George Brown is a psychologist who served 12 years in the US Air Force and worked for 13 years in the Department of Veterans Affairs. Back in 1988 he wrote a paper entitled Transsexuals in the Military: Flight into Hypermasculinity (pdf). A copy of that paper was present in Bradley Manning’s housing unit, according to testimony at his Article 32 hearing.
To be a boy is to be macho, to have weapons, to be a fighter, and to kill, at first in play, then maybe later in a war.
–John Money, 1980
In that paper Brown speculated that male-to-female transgender enlist in the services as a way of “purging their feminine self”.
Current military policies, in association with the proposed hypermasculine phase of transsexual development, may actually result in a higher prevalence of transsexualism in the military than in the civilian population.
Brown claims to have new research data to support that thesis.
I have data from a study I did in VA that demonstrates a prevalence double that in the nonmilitary population.
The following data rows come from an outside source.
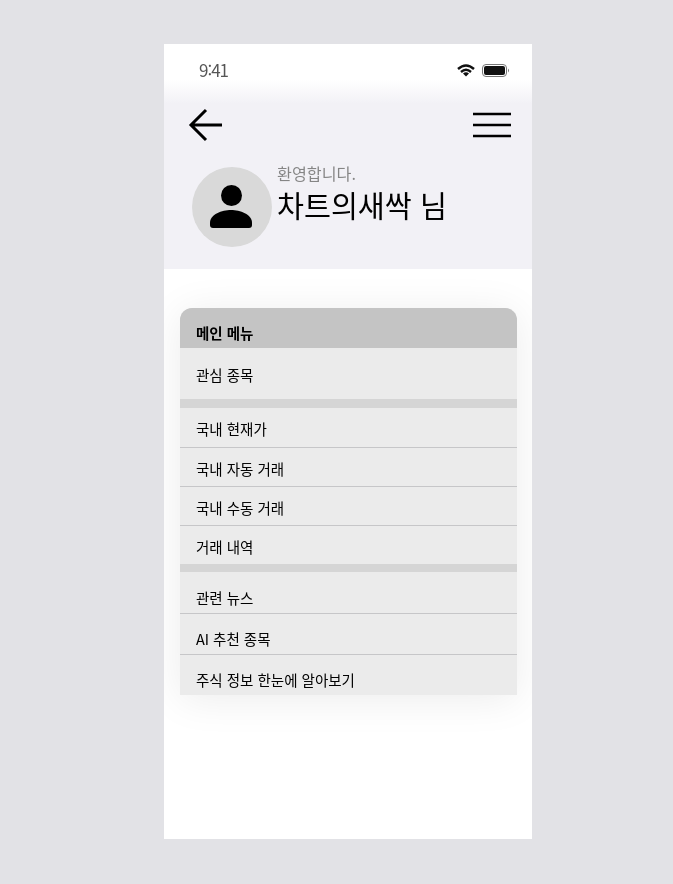
<!DOCTYPE html>
<html lang="ko">
<head>
<meta charset="utf-8">
<title>메인 메뉴</title>
<style>
:root {
  --backdrop: #e2e2e6;
  --screen: #ffffff;
  --header: #f2f1f6;
  --ink: #000000;
  --muted: #858585;
  --avatar: #d9d9d9;
  --menu-title: #c4c4c4;
  --menu-row: #ebebeb;
  --divider: #d5d5d5;
  --line: #c6c6c8;
}
* { box-sizing: border-box; margin: 0; padding: 0; }
html, body { width: 673px; height: 884px; overflow: hidden; }
body {
  background: var(--backdrop);
  color: var(--ink);
  font-family: "Noto Sans CJK KR", "Noto Sans", sans-serif;
  padding: 44px 141px 45px 164px;
}
svg { display: block; }
.screen {
  width: 368px;
  height: 795px;
  background: var(--screen);
  overflow: hidden;
}
.top {
  height: 225px;
  background: linear-gradient(var(--screen) 36px, var(--header) 60px);
}
.status {
  height: 52px;
  padding: 0 22px 0 35px;
  display: flex;
  justify-content: space-between;
  align-items: center;
}
.time {
  font-size: 17px;
  font-weight: 300;
  line-height: 20px;
  letter-spacing: -1px;
  color: #555;
}
.indicators { display: flex; align-items: center; gap: 7px; }
.nav {
  height: 58px;
  padding: 0 21px 0 24px;
  display: flex;
  justify-content: space-between;
  align-items: center;
}
.nav a { display: block; color: var(--ink); }
.profile {
  padding: 13px 0 0 28px;
  display: flex;
  gap: 5px;
}
.profile-text { white-space: nowrap; }
.welcome {
  margin-top: -4px;
  font-size: 16.2px;
  font-weight: 300;
  line-height: 20px;
  color: var(--muted);
}
.user {
  font-size: 29.3px;
  font-weight: 400;
  line-height: 42px;
}
.menu {
  width: 337px;
  margin: 39px 0 0 16px;
  border-radius: 12px 12px 0 0;
  background: var(--menu-row);
  box-shadow: 0 4px 40px rgba(0, 0, 0, 0.08);
  font-size: 14.5px;
  font-weight: 500;
}
.menu h2 {
  height: 40px;
  padding: 10px 16px 0;
  border-radius: 12px 12px 0 0;
  background: var(--menu-title);
  font-size: inherit;
  font-weight: 700;
  line-height: 30px;
}
.menu ul { list-style: none; }
.menu li + li { border-top: 1px solid var(--line); }
.menu a {
  display: flex;
  align-items: center;
  height: 100%;
  padding: 0 16px;
  color: inherit;
  text-decoration: none;
  white-space: nowrap;
}
.watchlist li { height: 51px; padding-top: 2px; }
.trading li { height: 39px; padding-top: 2px; }
.info li { height: 41px; padding-top: 9px; }
.watchlist { border-bottom: 9px solid var(--divider); }
.trading { border-bottom: 8px solid var(--divider); }
</style>
</head>
<body>
<main class="screen">
  <header class="top">
    <div class="status">
      <span class="time">9:41</span>
      <div class="indicators">
        <svg width="18" height="13" viewBox="0 0 18 13" fill="none" stroke="#111" stroke-width="2.4" aria-label="와이파이">
          <path d="M1 5Q9-2 17 5M4 8Q9 3.500 14 8"/>
          <path d="M6 9.500Q9 7 12 9.500L9 12.500Z" fill="#111" stroke="none"/>
        </svg>
        <svg width="28" height="13" viewBox="0 0 28 13" aria-label="배터리">
          <rect x="0.5" y="0.5" width="24" height="12" rx="3.500" fill="none" stroke="#777"/>
          <rect x="2" y="2" width="21" height="9" rx="2" fill="#111"/>
          <path d="M26 4.500Q28 6.500 26 8.500Z" fill="#777"/>
        </svg>
      </div>
    </div>
    <nav class="nav">
      <a href="#" aria-label="뒤로">
        <svg width="35" height="34" viewBox="0 0 35 34" fill="none" stroke="currentColor" stroke-width="3">
          <path d="M34 17H3M18 2L3 17L18 32"/>
        </svg>
      </a>
      <a href="#" aria-label="메뉴">
        <svg width="38" height="26" viewBox="0 0 38 26" stroke="currentColor" stroke-width="2.6">
          <path d="M0 2H38M0 13H38M0 24H38"/>
        </svg>
      </a>
    </nav>
    <section class="profile">
      <svg width="80" height="80" viewBox="0 0 80 80" aria-label="프로필">
        <circle cx="40" cy="40" r="40" fill="var(--avatar)"/>
        <circle cx="39.500" cy="28.500" r="10.500"/>
        <path d="M18 56C18 47 30 43 39 43S60 47 60 56V58Q60 61 57 61H21Q18 61 18 58Z"/>
      </svg>
      <div class="profile-text">
        <p class="welcome">환영합니다.</p>
        <h1 class="user">차트의새싹 님</h1>
      </div>
    </section>
  </header>
  <section class="menu">
    <h2>메인 메뉴</h2>
    <ul class="watchlist">
      <li><a href="#">관심 종목</a></li>
    </ul>
    <ul class="trading">
      <li><a href="#">국내 현재가</a></li>
      <li><a href="#">국내 자동 거래</a></li>
      <li><a href="#">국내 수동 거래</a></li>
      <li><a href="#">거래 내역</a></li>
    </ul>
    <ul class="info">
      <li><a href="#">관련 뉴스</a></li>
      <li><a href="#">AI 추천 종목</a></li>
      <li><a href="#">주식 정보 한눈에 알아보기</a></li>
    </ul>
  </section>
</main>
</body>
</html>
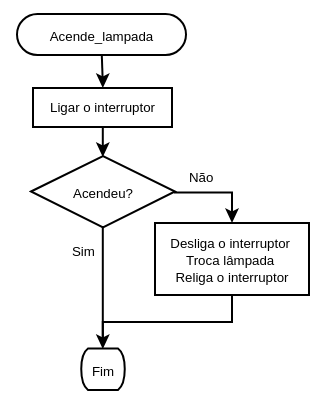
<!DOCTYPE html>
<html lang="pt">
<head>
<meta charset="utf-8">
<title>Fluxograma: Acende_lampada</title>
<style>
:root { --paper: #fff; --ink: #000; }
* { box-sizing: border-box; }
html, body { margin: 0; background: var(--paper); overflow: hidden; }
.flowchart {
  position: relative; width: 324px; height: 404px; overflow: hidden;
  background: var(--paper); color: var(--ink);
  font: 13.3px/17px "Liberation Sans", Arial, sans-serif;
}
.connectors { position: absolute; inset: 0; }
.line { fill: none; stroke: var(--ink); stroke-width: 2; }
.node, .label { position: absolute; white-space: nowrap; }
.node { display: flex; align-items: center; justify-content: center; text-align: center; }
.box { border: 2px solid var(--ink); background: var(--paper); }
.start { left: 16px; top: 13px; width: 171px; height: 43px; border-radius: 22px; padding-top: 4px; }
.switch-on { left: 32px; top: 87px; width: 141px; height: 41px; }
.decision { left: 31px; top: 156px; width: 144px; height: 72px; padding-top: 3px; }
.replace { left: 154px; top: 222px; width: 156px; height: 74px; padding-top: 2px; }
.end { left: 81px; top: 348px; width: 44px; height: 42px; padding-top: 4px; }
.yes { left: 72px; top: 243px; }
.no { left: 189px; top: 169px; }
</style>
</head>
<body>
<main class="flowchart">
  <svg class="connectors" width="324" height="404" viewBox="0 0 324 404" aria-hidden="true">
    <defs>
      <path id="arrowhead" d="M0 0L-7 -15L0 -11.5L7 -15Z"/>
    </defs>
    <g class="line">
      <path d="M101.8 55L102.6 78"/>
      <path d="M102.8 127V146"/>
      <path d="M102.8 227V338"/>
      <path d="M174 192.5H232V212"/>
      <path d="M232 295V322H102.8V338"/>
      <polygon points="31,191.5 103,156 175,191.5 103,227.5"/>
      <path d="M88 348.5H118C127 355 127 383 118 390H88C79 383 79 355 88 348.5Z"/>
    </g>
    <use href="#arrowhead" x="102.8" y="88"/>
    <use href="#arrowhead" x="102.8" y="157"/>
    <use href="#arrowhead" x="102.8" y="349"/>
    <use href="#arrowhead" x="232" y="223"/>
  </svg>
  <div class="node box start">Acende_lampada</div>
  <div class="node box switch-on">Ligar o interruptor</div>
  <div class="node decision">Acendeu?</div>
  <div class="label no">Não</div>
  <div class="label yes">Sim</div>
  <div class="node box replace"><div>Desliga o interruptor&nbsp;<br>Troca lâmpada&nbsp;<br>Religa o interruptor</div></div>
  <div class="node end">Fim</div>
</main>
</body>
</html>
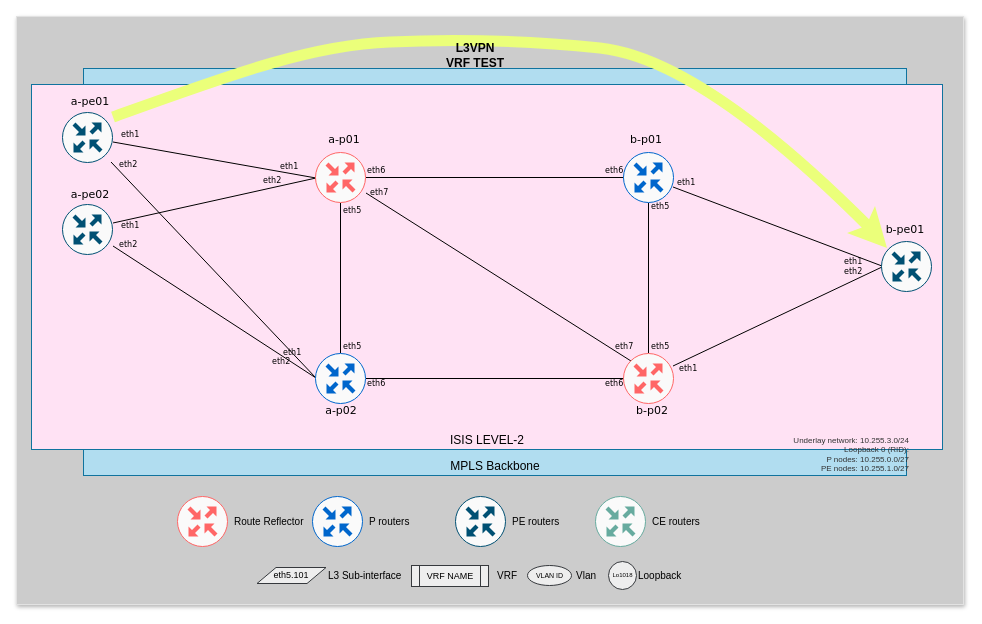
<!DOCTYPE html>
<html lang="en">
<head>
<meta charset="utf-8">
<title>L3VPN over MPLS backbone</title>
<style>
:root {
  --panel: #cccccc;
  --mpls: #b1ddf0;
  --isis: #ffe2f4;
  --border: #10739e;
  --tunnel: #ebff7a;
  --reflector: #ff6666;
  --p-router: #0066cc;
  --pe-router: #005073;
  --ce-router: #67ab9f;
  --router-fill: #fafafa;
  --shape: #eeeeee;
  --shape-line: #36393d;
}
* { box-sizing: border-box; }
html, body { margin: 0; overflow: hidden; }
body { background: #fff; }
.diagram {
  position: relative; width: 982px; height: 624px; overflow: hidden; background: #fff;
  font-family: "Liberation Sans", Arial, sans-serif; color: #000;
}
.panel {
  position: absolute; left: 16px; top: 16px; width: 948px; height: 589px;
  background: var(--panel); border: 1px solid #e2e2e2; box-shadow: 1px 2px 4px rgba(0,0,0,.3);
}
.layer { position: absolute; border: 1px solid var(--border); font-size: 12px; line-height: 14px; text-align: center; display: flex; align-items: flex-end; justify-content: center; }
.layer-mpls { left: 83px; top: 68px; width: 824px; height: 408px; background: var(--mpls); padding-bottom: 2px; }
.layer-isis { left: 31px; top: 84px; width: 912px; height: 366px; background: var(--isis); padding-bottom: 2px; }
.network { position: absolute; left: 0; top: 0; }
.links line { stroke: #000; stroke-width: 1; }
.tunnel path { fill: none; stroke: var(--tunnel); stroke-width: 11; }
.tunnel polygon { fill: var(--tunnel); }
.reflector { color: var(--reflector); }
.p { color: var(--p-router); }
.pe { color: var(--pe-router); }
.ce { color: var(--ce-router); }
.vpn-title { position: absolute; left: 395px; top: 41px; width: 160px; margin: 0; text-align: center; font-size: 12px; line-height: 15px; font-weight: bold; }
.node, .port { position: absolute; white-space: nowrap; font-family: "DejaVu Sans", Verdana, sans-serif; }
.node { width: 60px; text-align: center; font-size: 11px; line-height: 14px; }
.port { font-size: 8px; line-height: 10px; }
.addressing { position: absolute; right: 73px; top: 435.5px; margin: 0; text-align: right; font-size: 8px; line-height: 9.6px; color: #333; white-space: nowrap; }
.legend { position: absolute; display: grid; align-items: center; font-size: 10px; line-height: 12px; white-space: nowrap; }
.legend div { display: flex; align-items: center; }
.legend svg { flex: none; display: block; }
.legend-routers { left: 177px; top: 496px; height: 51px; grid-template-columns: 135px 143px 140px 120px; }
.legend-routers div { gap: 6px; }
.legend-shapes { left: 256px; top: 560px; height: 31px; grid-template-columns: 155px 116px 81px 90px; }
.legend-shapes .sub { gap: 1px; }
.legend-shapes .vrf { gap: 8px; }
.legend-shapes .vlan { gap: 4px; }
.legend-shapes .loop { gap: 1px; }
.shapes { fill: var(--shape); stroke: var(--shape-line); }
.shapes text { fill: #000; stroke: none; text-anchor: middle; font-family: "Liberation Sans", Arial, sans-serif; }
</style>
</head>
<body>
<main class="diagram">
  <div class="panel"></div>
  <div class="layer layer-mpls">MPLS Backbone</div>
  <div class="layer layer-isis">ISIS LEVEL-2</div>

  <svg class="network" width="982" height="624" viewBox="0 0 982 624" aria-label="Network topology">
    <defs>
      <polygon id="arrow-out" points="14,-15 14,-5 10.5,-8.5 5,-3 2,-6 7.5,-11.5 4,-15"/>
      <polygon id="arrow-in" points="-2,-2 -12,-2 -8.5,-5.5 -15,-12 -12,-15 -5.5,-8.5 -2,-12"/>
      <g id="router">
        <circle r="25" fill="var(--router-fill)" stroke="currentColor"/>
        <g fill="currentColor">
          <use href="#arrow-out"/>
          <use href="#arrow-out" transform="rotate(180)"/>
          <use href="#arrow-in"/>
          <use href="#arrow-in" transform="rotate(180)"/>
        </g>
      </g>
    </defs>
    <g class="links">
      <line x1="113" y1="142" x2="316" y2="178"/>
      <line x1="111" y1="162" x2="316" y2="378"/>
      <line x1="113" y1="223" x2="316" y2="178"/>
      <line x1="113" y1="246" x2="316" y2="378"/>
      <line x1="366" y1="177.5" x2="624" y2="177.5"/>
      <line x1="366" y1="193" x2="631" y2="361"/>
      <line x1="340.5" y1="203" x2="340.5" y2="353"/>
      <line x1="648.5" y1="203" x2="648.5" y2="353"/>
      <line x1="366" y1="378.5" x2="624" y2="378.5"/>
      <line x1="673" y1="187" x2="882" y2="266"/>
      <line x1="673" y1="366" x2="882" y2="267"/>
    </g>
    <g class="routers">
      <use class="pe" href="#router" x="87.5" y="137.5"/>
      <use class="pe" href="#router" x="87.5" y="229.5"/>
      <use class="reflector" href="#router" x="340.5" y="177.5"/>
      <use class="p" href="#router" x="340.5" y="378.5"/>
      <use class="p" href="#router" x="648.5" y="177.5"/>
      <use class="reflector" href="#router" x="648.5" y="378.5"/>
      <use class="pe" href="#router" x="906.5" y="266.5"/>
    </g>
    <g class="tunnel">
      <path d="M113 117C230 75 310 45 390 42Q490 37 600 48C690 58 800 158 868 226"/>
      <polygon points="887,248 847,233 866,226 875,206"/>
    </g>
  </svg>

  <h1 class="vpn-title">L3VPN<br>VRF TEST</h1>

  <span class="node" style="left:60px;top:95px">a-pe01</span>
  <span class="node" style="left:60px;top:188px">a-pe02</span>
  <span class="node" style="left:314px;top:133px">a-p01</span>
  <span class="node" style="left:311px;top:404px">a-p02</span>
  <span class="node" style="left:616px;top:133px">b-p01</span>
  <span class="node" style="left:622px;top:404px">b-p02</span>
  <span class="node" style="left:875px;top:223px">b-pe01</span>

  <span class="port" style="left:121px;top:130px">eth1</span>
  <span class="port" style="left:119px;top:160px">eth2</span>
  <span class="port" style="left:121px;top:221px">eth1</span>
  <span class="port" style="left:119px;top:240px">eth2</span>
  <span class="port" style="left:280px;top:162px">eth1</span>
  <span class="port" style="left:263px;top:176px">eth2</span>
  <span class="port" style="left:367px;top:166px">eth6</span>
  <span class="port" style="left:370px;top:188px">eth7</span>
  <span class="port" style="left:343px;top:206px">eth5</span>
  <span class="port" style="left:343px;top:342px">eth5</span>
  <span class="port" style="left:283px;top:348px">eth1</span>
  <span class="port" style="left:272px;top:357px">eth2</span>
  <span class="port" style="left:367px;top:379px">eth6</span>
  <span class="port" style="left:605px;top:166px">eth6</span>
  <span class="port" style="left:677px;top:178px">eth1</span>
  <span class="port" style="left:651px;top:202px">eth5</span>
  <span class="port" style="left:615px;top:342px">eth7</span>
  <span class="port" style="left:651px;top:342px">eth5</span>
  <span class="port" style="left:605px;top:379px">eth6</span>
  <span class="port" style="left:679px;top:364px">eth1</span>
  <span class="port" style="left:844px;top:257px">eth1</span>
  <span class="port" style="left:844px;top:267px">eth2</span>

  <p class="addressing">Underlay network: 10.255.3.0/24<br>Loopback 0 (RID):<br>P nodes: 10.255.0.0/27<br>PE nodes: 10.255.1.0/27</p>

  <section class="legend legend-routers" aria-label="Router types">
    <div><svg class="reflector" width="51" height="51" viewBox="-25.5 -25.5 51 51"><use href="#router"/></svg>Route Reflector</div>
    <div><svg class="p" width="51" height="51" viewBox="-25.5 -25.5 51 51"><use href="#router"/></svg>P routers</div>
    <div><svg class="pe" width="51" height="51" viewBox="-25.5 -25.5 51 51"><use href="#router"/></svg>PE routers</div>
    <div><svg class="ce" width="51" height="51" viewBox="-25.5 -25.5 51 51"><use href="#router"/></svg>CE routers</div>
  </section>

  <section class="legend legend-shapes" aria-label="Interface types">
    <div class="sub">
      <svg class="shapes" width="71" height="18" viewBox="0 0 71 18"><polygon points="1,16.5 20,.5 70,.5 51,16.5"/><text x="35" y="11" font-size="9">eth5.101</text></svg>L3 Sub-interface
    </div>
    <div class="vrf">
      <svg class="shapes" width="78" height="22" viewBox="0 0 78 22"><rect x=".5" y=".5" width="77" height="21"/><line x1="8.5" y1="0" x2="8.5" y2="22"/><line x1="69.5" y1="0" x2="69.5" y2="22"/><text x="39" y="14" font-size="9">VRF NAME</text></svg>VRF
    </div>
    <div class="vlan">
      <svg class="shapes" width="45" height="21" viewBox="0 0 45 21"><ellipse cx="22.5" cy="10.5" rx="22" ry="10"/><text x="22.5" y="12.5" font-size="7">VLAN ID</text></svg>Vlan
    </div>
    <div class="loop">
      <svg class="shapes" width="29" height="29" viewBox="0 0 29 29"><circle cx="14.5" cy="14.5" r="14"/><text x="14.5" y="16" font-size="6">Lo1018</text></svg>Loopback
    </div>
  </section>
</main>
</body>
</html>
It is unpublished data, pending presentation in San Francisco in the fall. It totally supports my 1988 work. The denominator in the study is over 5 million veterans. So, I am now confident that my early theory was correct.
The 2009 Report of the APA Task Force on Gender Identity and Gender Variance estimated that 1 in 10,000 biological males and 1 in 30,000 biological females were transsexual, while 2-3% of biological males engage in some form of cross-dressing. The report did not speculate on the number of non-transsexual transgender people. In his 1988 paper, Brown used different figures, namely those of Laura Giat Ruberto from the Archives of Sexual Behavior which estimated that transsexualism has an incidence in males of between 1 in 37,000 and 1 in 100,000.
Brown is a current member of the World Professional Association for Transgender Health (WPATH).
People who oppose transgender rights and LGBT rights more broadly would have you believe that there’s no such thing as transgender troops.
–Aaron Belkin, director of the Palm Center
Belkin has a new book out, Bring Me Men: Military Masculinity and the Benign Facade of American Empire 1898-2011.
I wrote the book to apologize for the activist work that I had done to repeal “don’t ask, don’t tell.” The repeal strategies that I pursued required me to glorify the military as well as American foreign policy more broadly.
This, in turn, added to the ever-increasing militarization of American culture and politics. Yes, the military and the troops deserve our respect. But when respect turns into unthinking glorification, that’s dangerous.
Bring Me Men is a critique of that process of adulation, and an apology for the ways in which I contributed to militarization in pursuit of repeal.
Warrior identity and military masculinity are so revered in this society that people will do whatever it takes, including dying, for people to prove that they are ‘real men,’ The fact that many [male-to-female] transgender individuals join the military to prove that they are ‘real men’ is a sad testament to the culture’s idealization of warrior masculinity.
Transgender troops should be allowed to serve because that’s what’s good for the military, and that’s what’s democratic, not because they join at higher or lower rates.
DoD regulations don’t allow transgender individuals to serve in the military, based upon medical standards for military service.
–Eileen Lainez, Pentagon spokesperson
Brown’s 1988 paper reported that the Air Force judge advocate general (JAG) office questioned that position.
The short of the matter seems to be that if we propose to base the policy of discharging members who undergo sex change operations on promotion of good order, discipline, morale, or other similar virtues, we must prepare for a challenge on the ground that there is no empirical evidence that transsexuals have an adverse impact on those values.
Transpeople are allowed to serve in the military in Canada, New Zealand, Norway, Israel, Spain, Thailand, and Australia. Belgium, the Netherlands and Brazil appear to allow service under certain restrictions.
Canada lifted its ban in 1992.
It was at the time and it continues to be a complete nonissue. We have openly gay members of the CF [Canadian Forces]. They’re very open about their identity. They’re open about their partners.
But cultural taboos still make it difficult to prove this integration through empirical studies.
Members of the Canadian Forces want to be judged by one criterion only: Can you do the job?
Asking a Canadian soldier about sexual and gender identity in such an environment would be perceived as unnecessary and intrusive research.
“Don’t put a 1,000-watt spotlight on this part of my identity. Being gay, or being aboriginal, that doesn’t define me. That is an important part of who I am, but understand me as a whole person.”
–Alan Okros, Canadian Forces College